WHAT THE TASK REQUIRES: Look at every line of the material and count the ones holding the word "latticeOffset". The answer is the number only.

PROVIDED DATA:
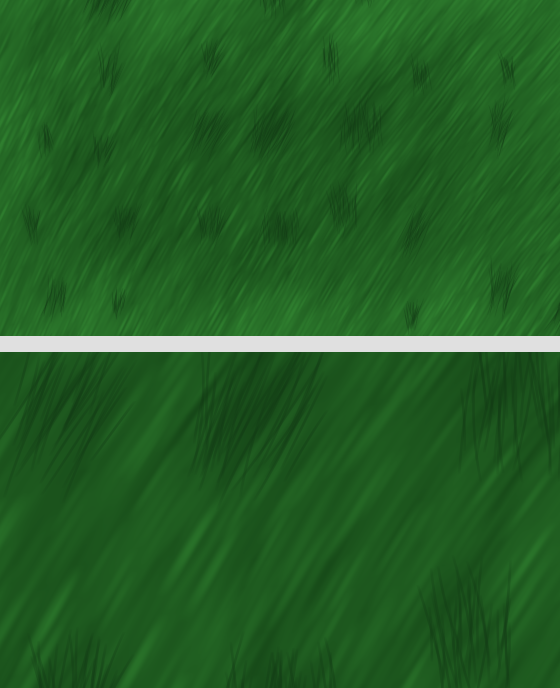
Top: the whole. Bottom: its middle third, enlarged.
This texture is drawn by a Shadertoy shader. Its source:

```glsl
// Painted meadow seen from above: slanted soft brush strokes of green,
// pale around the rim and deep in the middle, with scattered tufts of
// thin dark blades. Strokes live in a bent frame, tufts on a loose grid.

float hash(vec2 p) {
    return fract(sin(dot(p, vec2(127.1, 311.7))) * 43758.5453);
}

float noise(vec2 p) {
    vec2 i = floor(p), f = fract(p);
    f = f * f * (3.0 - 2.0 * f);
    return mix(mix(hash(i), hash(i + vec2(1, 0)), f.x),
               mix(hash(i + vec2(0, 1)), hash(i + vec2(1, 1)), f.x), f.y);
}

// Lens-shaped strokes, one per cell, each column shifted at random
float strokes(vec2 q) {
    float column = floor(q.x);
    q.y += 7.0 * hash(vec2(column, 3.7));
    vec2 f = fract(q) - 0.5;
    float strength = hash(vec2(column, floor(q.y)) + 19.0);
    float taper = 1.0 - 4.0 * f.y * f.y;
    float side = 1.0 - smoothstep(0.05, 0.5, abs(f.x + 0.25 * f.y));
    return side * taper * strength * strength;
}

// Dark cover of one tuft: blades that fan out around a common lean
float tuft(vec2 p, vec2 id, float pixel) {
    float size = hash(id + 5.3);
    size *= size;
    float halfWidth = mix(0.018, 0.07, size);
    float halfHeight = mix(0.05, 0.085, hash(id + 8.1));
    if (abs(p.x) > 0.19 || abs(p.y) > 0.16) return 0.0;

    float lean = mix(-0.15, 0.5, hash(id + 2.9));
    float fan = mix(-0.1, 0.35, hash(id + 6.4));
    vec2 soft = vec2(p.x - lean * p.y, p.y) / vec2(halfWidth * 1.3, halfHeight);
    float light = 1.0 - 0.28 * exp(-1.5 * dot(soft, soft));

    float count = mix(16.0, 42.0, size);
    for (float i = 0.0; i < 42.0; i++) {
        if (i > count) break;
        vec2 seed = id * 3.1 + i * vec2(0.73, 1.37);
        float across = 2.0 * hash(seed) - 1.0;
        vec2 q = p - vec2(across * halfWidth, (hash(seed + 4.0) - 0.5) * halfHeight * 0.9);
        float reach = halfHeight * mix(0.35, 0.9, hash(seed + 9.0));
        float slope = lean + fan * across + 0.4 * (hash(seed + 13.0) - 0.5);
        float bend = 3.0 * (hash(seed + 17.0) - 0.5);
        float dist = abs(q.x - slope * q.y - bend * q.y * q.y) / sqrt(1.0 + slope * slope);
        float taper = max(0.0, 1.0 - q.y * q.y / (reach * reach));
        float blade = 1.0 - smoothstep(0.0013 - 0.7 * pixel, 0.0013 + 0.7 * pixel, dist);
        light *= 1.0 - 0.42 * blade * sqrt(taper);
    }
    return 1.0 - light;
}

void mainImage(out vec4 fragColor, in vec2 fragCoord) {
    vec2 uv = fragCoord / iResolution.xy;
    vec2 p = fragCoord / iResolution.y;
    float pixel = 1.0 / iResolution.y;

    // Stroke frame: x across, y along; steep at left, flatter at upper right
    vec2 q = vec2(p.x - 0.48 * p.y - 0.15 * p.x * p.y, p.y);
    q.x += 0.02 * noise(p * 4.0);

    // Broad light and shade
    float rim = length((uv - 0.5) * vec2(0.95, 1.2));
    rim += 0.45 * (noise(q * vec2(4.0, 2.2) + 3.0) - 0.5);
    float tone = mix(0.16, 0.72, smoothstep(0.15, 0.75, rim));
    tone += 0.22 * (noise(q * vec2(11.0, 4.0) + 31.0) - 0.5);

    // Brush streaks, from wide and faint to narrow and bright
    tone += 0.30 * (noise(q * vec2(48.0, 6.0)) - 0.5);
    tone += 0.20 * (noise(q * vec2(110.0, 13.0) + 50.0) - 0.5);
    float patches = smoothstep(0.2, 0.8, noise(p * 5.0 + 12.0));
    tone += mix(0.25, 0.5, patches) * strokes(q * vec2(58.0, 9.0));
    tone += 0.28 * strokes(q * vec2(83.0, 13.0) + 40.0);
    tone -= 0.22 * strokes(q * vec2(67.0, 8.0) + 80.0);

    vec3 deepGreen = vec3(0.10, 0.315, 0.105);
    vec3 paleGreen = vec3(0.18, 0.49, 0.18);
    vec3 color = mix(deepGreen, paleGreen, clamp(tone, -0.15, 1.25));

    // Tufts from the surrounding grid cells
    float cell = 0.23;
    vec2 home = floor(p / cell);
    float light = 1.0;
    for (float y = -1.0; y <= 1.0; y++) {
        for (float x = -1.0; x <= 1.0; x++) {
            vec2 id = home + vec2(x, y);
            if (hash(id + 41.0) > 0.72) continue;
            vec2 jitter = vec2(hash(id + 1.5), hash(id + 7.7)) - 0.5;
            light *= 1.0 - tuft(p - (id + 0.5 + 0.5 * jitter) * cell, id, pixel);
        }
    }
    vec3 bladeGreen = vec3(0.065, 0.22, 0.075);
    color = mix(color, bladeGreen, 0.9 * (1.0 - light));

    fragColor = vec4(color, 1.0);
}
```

* * *

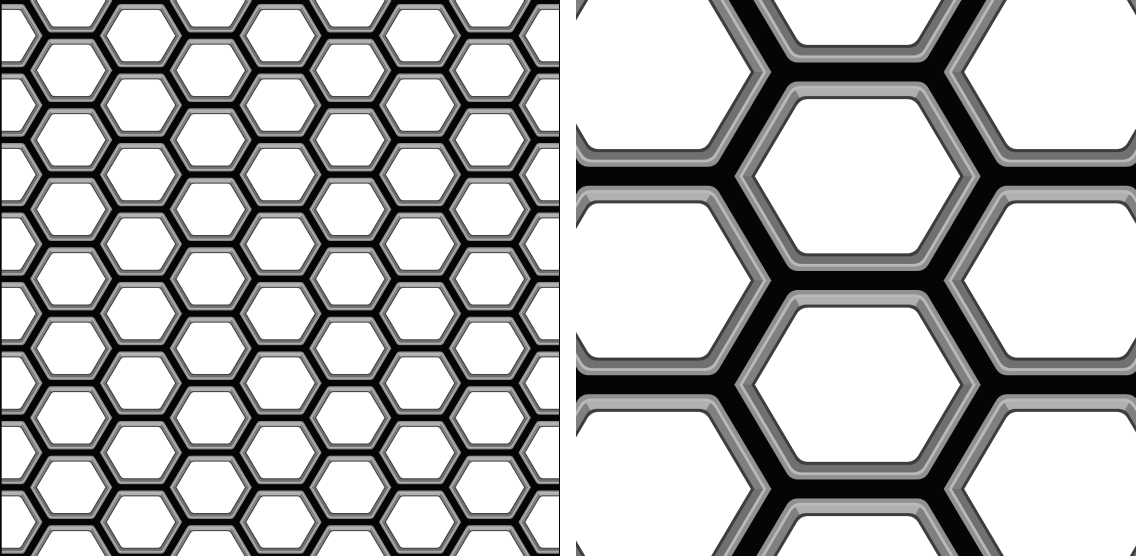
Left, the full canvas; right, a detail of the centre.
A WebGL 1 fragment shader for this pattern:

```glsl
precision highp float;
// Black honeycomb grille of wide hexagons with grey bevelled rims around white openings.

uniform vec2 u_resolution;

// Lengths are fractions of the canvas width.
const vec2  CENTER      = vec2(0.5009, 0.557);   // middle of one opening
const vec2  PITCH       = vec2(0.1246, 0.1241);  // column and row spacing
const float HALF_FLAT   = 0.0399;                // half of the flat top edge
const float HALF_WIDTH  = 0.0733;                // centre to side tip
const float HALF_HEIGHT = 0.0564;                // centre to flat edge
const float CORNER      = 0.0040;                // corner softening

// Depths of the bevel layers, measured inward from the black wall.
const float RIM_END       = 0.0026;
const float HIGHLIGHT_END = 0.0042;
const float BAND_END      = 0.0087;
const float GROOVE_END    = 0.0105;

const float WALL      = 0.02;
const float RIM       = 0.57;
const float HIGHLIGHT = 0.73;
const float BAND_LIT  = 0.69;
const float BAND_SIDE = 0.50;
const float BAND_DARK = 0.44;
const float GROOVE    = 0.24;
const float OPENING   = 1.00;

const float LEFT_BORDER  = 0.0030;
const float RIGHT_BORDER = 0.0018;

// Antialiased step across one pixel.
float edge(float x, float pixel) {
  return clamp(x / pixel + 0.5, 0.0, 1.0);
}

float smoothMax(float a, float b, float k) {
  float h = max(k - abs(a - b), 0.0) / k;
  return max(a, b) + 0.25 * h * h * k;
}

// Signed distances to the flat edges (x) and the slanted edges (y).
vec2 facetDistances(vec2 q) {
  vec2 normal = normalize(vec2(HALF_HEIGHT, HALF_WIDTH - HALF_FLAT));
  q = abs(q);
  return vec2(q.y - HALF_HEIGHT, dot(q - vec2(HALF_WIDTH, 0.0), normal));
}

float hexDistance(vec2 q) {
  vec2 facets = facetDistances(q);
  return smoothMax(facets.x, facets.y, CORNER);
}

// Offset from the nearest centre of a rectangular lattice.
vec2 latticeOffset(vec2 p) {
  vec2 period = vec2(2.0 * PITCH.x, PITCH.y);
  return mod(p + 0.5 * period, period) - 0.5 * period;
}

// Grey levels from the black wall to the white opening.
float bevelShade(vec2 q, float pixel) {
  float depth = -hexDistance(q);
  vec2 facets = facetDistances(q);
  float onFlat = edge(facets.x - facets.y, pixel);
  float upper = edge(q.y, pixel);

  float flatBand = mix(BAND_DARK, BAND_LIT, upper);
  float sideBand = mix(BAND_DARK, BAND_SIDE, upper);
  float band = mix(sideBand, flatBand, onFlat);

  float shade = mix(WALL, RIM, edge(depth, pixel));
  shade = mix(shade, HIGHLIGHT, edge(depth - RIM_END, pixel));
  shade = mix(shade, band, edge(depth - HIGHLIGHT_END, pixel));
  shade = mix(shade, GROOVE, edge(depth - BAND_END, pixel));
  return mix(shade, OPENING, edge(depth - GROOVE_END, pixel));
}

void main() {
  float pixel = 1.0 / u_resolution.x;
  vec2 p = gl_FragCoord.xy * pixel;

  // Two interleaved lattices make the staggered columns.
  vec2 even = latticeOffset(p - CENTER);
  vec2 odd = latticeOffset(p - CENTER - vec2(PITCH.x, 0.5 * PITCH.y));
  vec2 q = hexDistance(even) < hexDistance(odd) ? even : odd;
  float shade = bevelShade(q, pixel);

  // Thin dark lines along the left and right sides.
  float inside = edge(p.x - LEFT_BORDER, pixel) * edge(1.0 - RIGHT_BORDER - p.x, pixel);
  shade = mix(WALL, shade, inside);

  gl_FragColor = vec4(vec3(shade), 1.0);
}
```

---

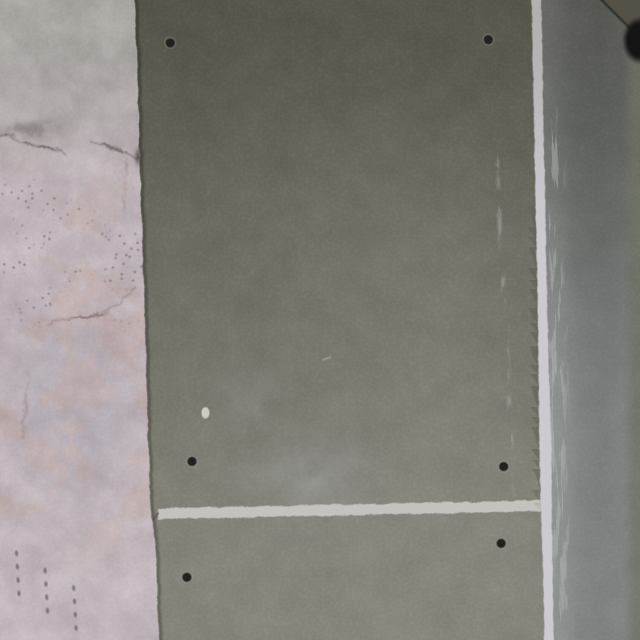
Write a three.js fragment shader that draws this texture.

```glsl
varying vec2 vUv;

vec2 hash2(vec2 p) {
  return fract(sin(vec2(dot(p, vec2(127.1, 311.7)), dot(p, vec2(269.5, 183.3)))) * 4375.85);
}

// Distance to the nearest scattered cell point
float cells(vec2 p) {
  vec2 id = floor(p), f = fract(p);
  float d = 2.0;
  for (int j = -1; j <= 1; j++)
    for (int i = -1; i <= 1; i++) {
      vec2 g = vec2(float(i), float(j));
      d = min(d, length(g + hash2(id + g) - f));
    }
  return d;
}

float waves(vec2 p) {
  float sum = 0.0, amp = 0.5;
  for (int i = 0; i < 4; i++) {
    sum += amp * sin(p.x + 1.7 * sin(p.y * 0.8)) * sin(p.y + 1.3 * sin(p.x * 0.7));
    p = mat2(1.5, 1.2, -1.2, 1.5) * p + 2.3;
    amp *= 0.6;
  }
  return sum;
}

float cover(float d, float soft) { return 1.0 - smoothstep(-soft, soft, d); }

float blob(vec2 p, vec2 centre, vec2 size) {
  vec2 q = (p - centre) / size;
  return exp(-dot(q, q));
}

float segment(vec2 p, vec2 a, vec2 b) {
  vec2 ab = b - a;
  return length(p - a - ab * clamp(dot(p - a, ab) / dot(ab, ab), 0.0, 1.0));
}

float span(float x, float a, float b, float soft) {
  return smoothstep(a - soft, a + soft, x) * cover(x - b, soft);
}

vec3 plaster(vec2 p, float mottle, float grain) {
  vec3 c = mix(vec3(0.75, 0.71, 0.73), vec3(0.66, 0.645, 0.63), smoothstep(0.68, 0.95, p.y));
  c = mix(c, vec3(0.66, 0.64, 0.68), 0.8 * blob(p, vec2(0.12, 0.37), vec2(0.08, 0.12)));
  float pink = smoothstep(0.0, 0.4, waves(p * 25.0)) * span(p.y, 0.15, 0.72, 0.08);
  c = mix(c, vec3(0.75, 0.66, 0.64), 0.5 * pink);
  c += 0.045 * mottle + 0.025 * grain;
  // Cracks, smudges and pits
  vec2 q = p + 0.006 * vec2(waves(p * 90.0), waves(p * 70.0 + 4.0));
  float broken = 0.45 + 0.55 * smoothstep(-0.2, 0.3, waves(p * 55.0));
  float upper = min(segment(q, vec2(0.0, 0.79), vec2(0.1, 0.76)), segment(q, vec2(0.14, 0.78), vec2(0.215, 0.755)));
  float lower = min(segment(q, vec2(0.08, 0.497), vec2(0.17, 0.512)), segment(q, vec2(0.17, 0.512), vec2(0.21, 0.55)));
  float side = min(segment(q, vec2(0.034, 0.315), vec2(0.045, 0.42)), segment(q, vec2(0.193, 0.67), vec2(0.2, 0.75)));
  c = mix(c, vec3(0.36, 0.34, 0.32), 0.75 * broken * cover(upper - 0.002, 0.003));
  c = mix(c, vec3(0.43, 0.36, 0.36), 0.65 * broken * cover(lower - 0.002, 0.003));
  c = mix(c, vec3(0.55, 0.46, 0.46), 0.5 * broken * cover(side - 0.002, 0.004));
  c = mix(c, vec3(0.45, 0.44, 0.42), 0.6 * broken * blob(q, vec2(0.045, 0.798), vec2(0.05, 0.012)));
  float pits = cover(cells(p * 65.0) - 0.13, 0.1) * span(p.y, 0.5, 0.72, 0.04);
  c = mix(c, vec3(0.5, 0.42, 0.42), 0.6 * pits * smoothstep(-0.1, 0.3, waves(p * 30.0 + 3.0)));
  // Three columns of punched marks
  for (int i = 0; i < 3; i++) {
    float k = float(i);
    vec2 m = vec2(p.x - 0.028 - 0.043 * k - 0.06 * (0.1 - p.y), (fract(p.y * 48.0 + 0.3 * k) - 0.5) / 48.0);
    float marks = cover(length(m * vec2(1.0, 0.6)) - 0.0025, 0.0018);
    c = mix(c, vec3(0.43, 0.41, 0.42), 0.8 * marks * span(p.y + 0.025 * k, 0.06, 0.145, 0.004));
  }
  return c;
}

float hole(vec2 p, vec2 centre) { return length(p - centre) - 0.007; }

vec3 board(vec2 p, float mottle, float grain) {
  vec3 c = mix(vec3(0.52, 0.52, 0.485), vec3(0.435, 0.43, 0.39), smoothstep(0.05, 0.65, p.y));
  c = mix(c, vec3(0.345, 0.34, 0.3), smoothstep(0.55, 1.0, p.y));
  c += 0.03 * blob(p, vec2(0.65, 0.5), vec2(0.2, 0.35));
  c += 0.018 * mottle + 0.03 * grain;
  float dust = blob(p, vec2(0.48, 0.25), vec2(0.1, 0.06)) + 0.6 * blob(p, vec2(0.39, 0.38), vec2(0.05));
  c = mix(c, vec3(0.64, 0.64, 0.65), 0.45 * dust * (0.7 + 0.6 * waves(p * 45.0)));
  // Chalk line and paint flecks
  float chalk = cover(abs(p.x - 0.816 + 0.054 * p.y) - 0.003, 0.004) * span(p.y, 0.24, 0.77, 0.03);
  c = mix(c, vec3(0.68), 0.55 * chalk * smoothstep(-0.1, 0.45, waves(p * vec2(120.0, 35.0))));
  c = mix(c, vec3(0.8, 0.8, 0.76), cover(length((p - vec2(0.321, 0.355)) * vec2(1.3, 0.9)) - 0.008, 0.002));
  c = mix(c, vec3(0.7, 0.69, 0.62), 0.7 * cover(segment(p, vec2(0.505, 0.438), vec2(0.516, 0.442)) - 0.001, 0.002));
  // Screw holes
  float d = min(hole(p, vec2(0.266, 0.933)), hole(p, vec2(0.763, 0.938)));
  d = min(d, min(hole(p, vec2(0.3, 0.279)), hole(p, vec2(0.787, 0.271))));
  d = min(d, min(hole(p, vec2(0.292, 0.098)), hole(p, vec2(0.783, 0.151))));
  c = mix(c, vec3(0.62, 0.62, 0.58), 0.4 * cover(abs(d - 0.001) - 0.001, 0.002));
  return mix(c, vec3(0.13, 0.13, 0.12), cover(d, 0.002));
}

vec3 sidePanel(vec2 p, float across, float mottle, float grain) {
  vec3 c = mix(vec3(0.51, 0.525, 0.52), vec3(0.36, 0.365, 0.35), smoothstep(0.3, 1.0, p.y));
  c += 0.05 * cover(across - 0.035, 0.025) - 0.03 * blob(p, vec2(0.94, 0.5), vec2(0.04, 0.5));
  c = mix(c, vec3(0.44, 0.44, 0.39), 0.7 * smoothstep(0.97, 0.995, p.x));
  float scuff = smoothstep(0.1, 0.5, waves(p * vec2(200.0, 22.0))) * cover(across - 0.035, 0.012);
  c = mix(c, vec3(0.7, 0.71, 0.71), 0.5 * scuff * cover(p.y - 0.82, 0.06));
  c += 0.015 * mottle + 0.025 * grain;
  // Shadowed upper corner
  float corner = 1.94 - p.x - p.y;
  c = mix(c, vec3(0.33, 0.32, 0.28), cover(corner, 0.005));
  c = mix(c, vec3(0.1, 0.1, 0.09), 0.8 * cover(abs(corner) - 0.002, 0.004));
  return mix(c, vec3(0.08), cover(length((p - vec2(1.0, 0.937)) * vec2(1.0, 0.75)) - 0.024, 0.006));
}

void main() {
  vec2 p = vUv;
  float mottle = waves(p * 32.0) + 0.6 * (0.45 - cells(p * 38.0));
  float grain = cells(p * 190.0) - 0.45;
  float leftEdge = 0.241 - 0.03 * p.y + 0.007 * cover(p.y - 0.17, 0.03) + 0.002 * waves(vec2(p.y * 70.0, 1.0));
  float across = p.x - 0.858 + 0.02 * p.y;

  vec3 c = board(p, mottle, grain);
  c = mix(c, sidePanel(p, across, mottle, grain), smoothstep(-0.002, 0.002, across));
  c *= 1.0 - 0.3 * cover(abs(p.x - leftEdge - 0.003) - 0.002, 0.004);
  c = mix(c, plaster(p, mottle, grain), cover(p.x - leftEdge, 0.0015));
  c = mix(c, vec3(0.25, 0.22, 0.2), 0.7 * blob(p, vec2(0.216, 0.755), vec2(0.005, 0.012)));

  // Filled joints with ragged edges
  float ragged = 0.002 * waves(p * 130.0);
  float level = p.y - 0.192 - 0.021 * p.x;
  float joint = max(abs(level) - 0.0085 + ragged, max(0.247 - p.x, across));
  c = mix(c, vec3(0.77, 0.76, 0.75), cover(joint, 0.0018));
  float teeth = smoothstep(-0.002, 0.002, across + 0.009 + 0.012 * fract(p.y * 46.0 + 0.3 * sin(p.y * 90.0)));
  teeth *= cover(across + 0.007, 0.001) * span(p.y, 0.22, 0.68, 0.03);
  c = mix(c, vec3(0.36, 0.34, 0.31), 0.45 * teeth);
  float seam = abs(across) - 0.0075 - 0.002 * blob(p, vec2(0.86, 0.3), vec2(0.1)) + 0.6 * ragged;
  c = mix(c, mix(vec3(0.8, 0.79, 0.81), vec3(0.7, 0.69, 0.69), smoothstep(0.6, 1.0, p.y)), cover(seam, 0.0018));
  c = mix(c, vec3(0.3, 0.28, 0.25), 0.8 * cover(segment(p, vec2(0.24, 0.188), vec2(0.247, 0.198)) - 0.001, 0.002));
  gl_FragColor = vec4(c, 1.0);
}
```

ANSWER TO THIS EXERCISE: 3